Plain-text document sources
==*==
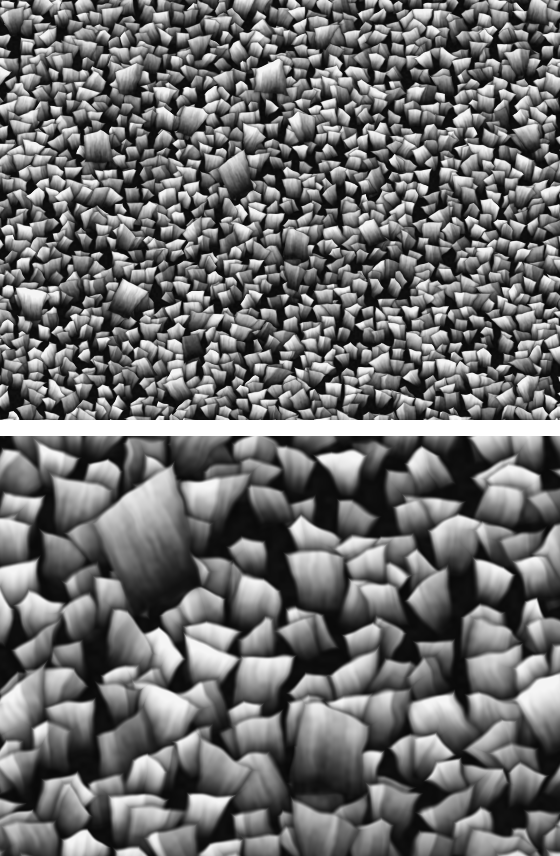
Top, the full canvas; bottom, a detail of the centre.
Write a WebGL 2 fragment shader that draws this texture.

```glsl
#version 300 es
precision highp float;
// A dense bed of small grey pyramidal crystals seen at a slant.
// Jittered cells each hold one faceted grain; rows are painted back to front,
// each grain bright at its upper rim, fading downward and shadowing its rear.
uniform vec2 u_resolution;
out vec4 fragColor;

// Lengths are fractions of the canvas height.
const vec2  SMALL_CELL   = vec2(0.037, 0.027);
const vec2  SMALL_SIZE   = vec2(0.026, 0.043);
const vec2  LARGE_CELL   = vec2(0.135, 0.125);
const vec2  LARGE_SIZE   = vec2(0.042, 0.066);
const float LARGE_CHANCE = 0.25;
const float JITTER       = 0.80;
const float TURN         = 1.00;   // range of rotation, radians
const float EDGE         = 0.0024; // half width of the soft outline
const float SHADOW_REACH = 0.0040;
const float SHADOW       = 0.50;
const float WARP         = 0.0045;
const float GAP_TONE     = 0.07;
const float FOOT_TONE    = 0.10;
const float FADE_DEPTH   = 1.25;   // in grain sizes
const float STREAKS      = 0.22;
const float CONTRAST     = 0.65;

vec4 hash4(vec3 p) {
  vec4 q = fract(p.xyzx * vec4(0.1031, 0.1030, 0.0973, 0.1099));
  q += dot(q, q.wzxy + 33.33);
  return fract((q.xxyz + q.yzzw) * q.zywx);
}

float noise(vec2 p) {
  vec2 i = floor(p), f = fract(p);
  f = f * f * (3.0 - 2.0 * f);
  float a = hash4(vec3(i, 7.0)).x;
  float b = hash4(vec3(i + vec2(1, 0), 7.0)).x;
  float c = hash4(vec3(i + vec2(0, 1), 7.0)).x;
  float d = hash4(vec3(i + vec2(1, 1), 7.0)).x;
  return mix(mix(a, b, f.x), mix(c, d, f.x), f.y);
}

// Paints the grain of one cell over the tone already there.
float paintGrain(float tone, vec2 uv, vec2 id, vec2 cell, vec2 sizes, float seed) {
  vec4 place = hash4(vec3(id, seed));
  vec4 form  = hash4(vec3(id, seed + 11.0));
  vec4 look  = hash4(vec3(id, seed + 23.0));
  float size = mix(sizes.x, sizes.y, place.z * place.z);
  vec2 center = (id + 0.5 + JITTER * (place.xy - 0.5)) * cell;
  float angle = (place.w - 0.5) * TURN;
  float c = cos(angle), s = sin(angle);
  vec2 p = mat2(c, -s, s, c) * (uv - center) / size;

  // Outline: roofed top, leaning tapered sides, flat foot.
  float ridge = (form.x - 0.5) * 0.7;
  float roof  = 0.8 * form.y * form.y;
  float lean  = (form.z - 0.5) * 0.5;
  float taper = mix(-0.15, 0.45, form.w);
  float top  = p.y - 0.5 + roof * abs(p.x - ridge) - (look.x - 0.5) * 0.6 * p.x;
  float side = abs(p.x - lean * p.y) - 0.53 - taper * p.y;
  float dist = max(max(top, side), -p.y - 0.85);
  if (dist * size > 5.0 * SHADOW_REACH) return tone;

  // Two facets meet at the ridge; both darken toward the foot.
  float facet = smoothstep(-0.07, 0.07, p.x - ridge - lean * (p.y - 0.5));
  float bright = mix(0.72, 1.18, look.y);
  float facing = mix(bright, bright * mix(0.60, 1.10, look.z), facet);
  float depth = clamp(-top / FADE_DEPTH, 0.0, 1.0);
  float light = facing * mix(1.0, FOOT_TONE, depth);
  light *= mix(0.72, 1.0, smoothstep(0.0, 0.16, -side));
  float streak = noise(vec2(p.x * size * 250.0, p.y * size * 45.0) + 40.0 * look.zw);
  light *= 1.0 + STREAKS * (streak - 0.5) * (0.5 + depth);

  tone *= 1.0 - SHADOW * exp(-max(dist, 0.0) * size / SHADOW_REACH);
  float cover = 1.0 - smoothstep(-EDGE, EDGE, dist * size);
  return mix(tone, light, cover);
}

void main() {
  vec2 uv = gl_FragCoord.xy / u_resolution.y;
  vec2 wobble = vec2(noise(uv * 75.0), noise(uv * 75.0 + 31.7)) - 0.5;
  vec2 q = uv + WARP * wobble;
  float tone = GAP_TONE;

  // Small grains, rear rows first; the order along a row alternates.
  vec2 home = floor(q / SMALL_CELL);
  for (int j = 3; j >= -3; j--) {
    float row = home.y + float(j);
    float order = mod(row, 2.0) * 2.0 - 1.0;
    for (int i = -2; i <= 2; i++) {
      vec2 id = vec2(home.x + order * float(i), row);
      tone = paintGrain(tone, q, id, SMALL_CELL, SMALL_SIZE, 3.0);
    }
  }

  // Sparse large grains rise above the bed.
  home = floor(q / LARGE_CELL);
  for (int j = 1; j >= -1; j--) {
    for (int i = -1; i <= 1; i++) {
      vec2 id = home + vec2(i, j);
      if (hash4(vec3(id + 80.0, 61.0)).x < LARGE_CHANCE)
        tone = paintGrain(tone, q, id, LARGE_CELL, LARGE_SIZE, 41.0);
    }
  }

  // Fine mottling and a gentle contrast curve.
  tone += 0.05 * (noise(uv * 190.0) - 0.5);
  tone = clamp(tone, 0.0, 1.0);
  tone = mix(tone, smoothstep(0.0, 1.0, tone), CONTRAST);
  fragColor = vec4(vec3(0.03 + 0.93 * tone), 1.0);
}
```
==*==
◆ Goal of the exercise
In the entries above, identify every line with the string "floor".

◆ Reply
  vec2 i = floor(p), f = fract(p);
  vec2 home = floor(q / SMALL_CELL);
  home = floor(q / LARGE_CELL);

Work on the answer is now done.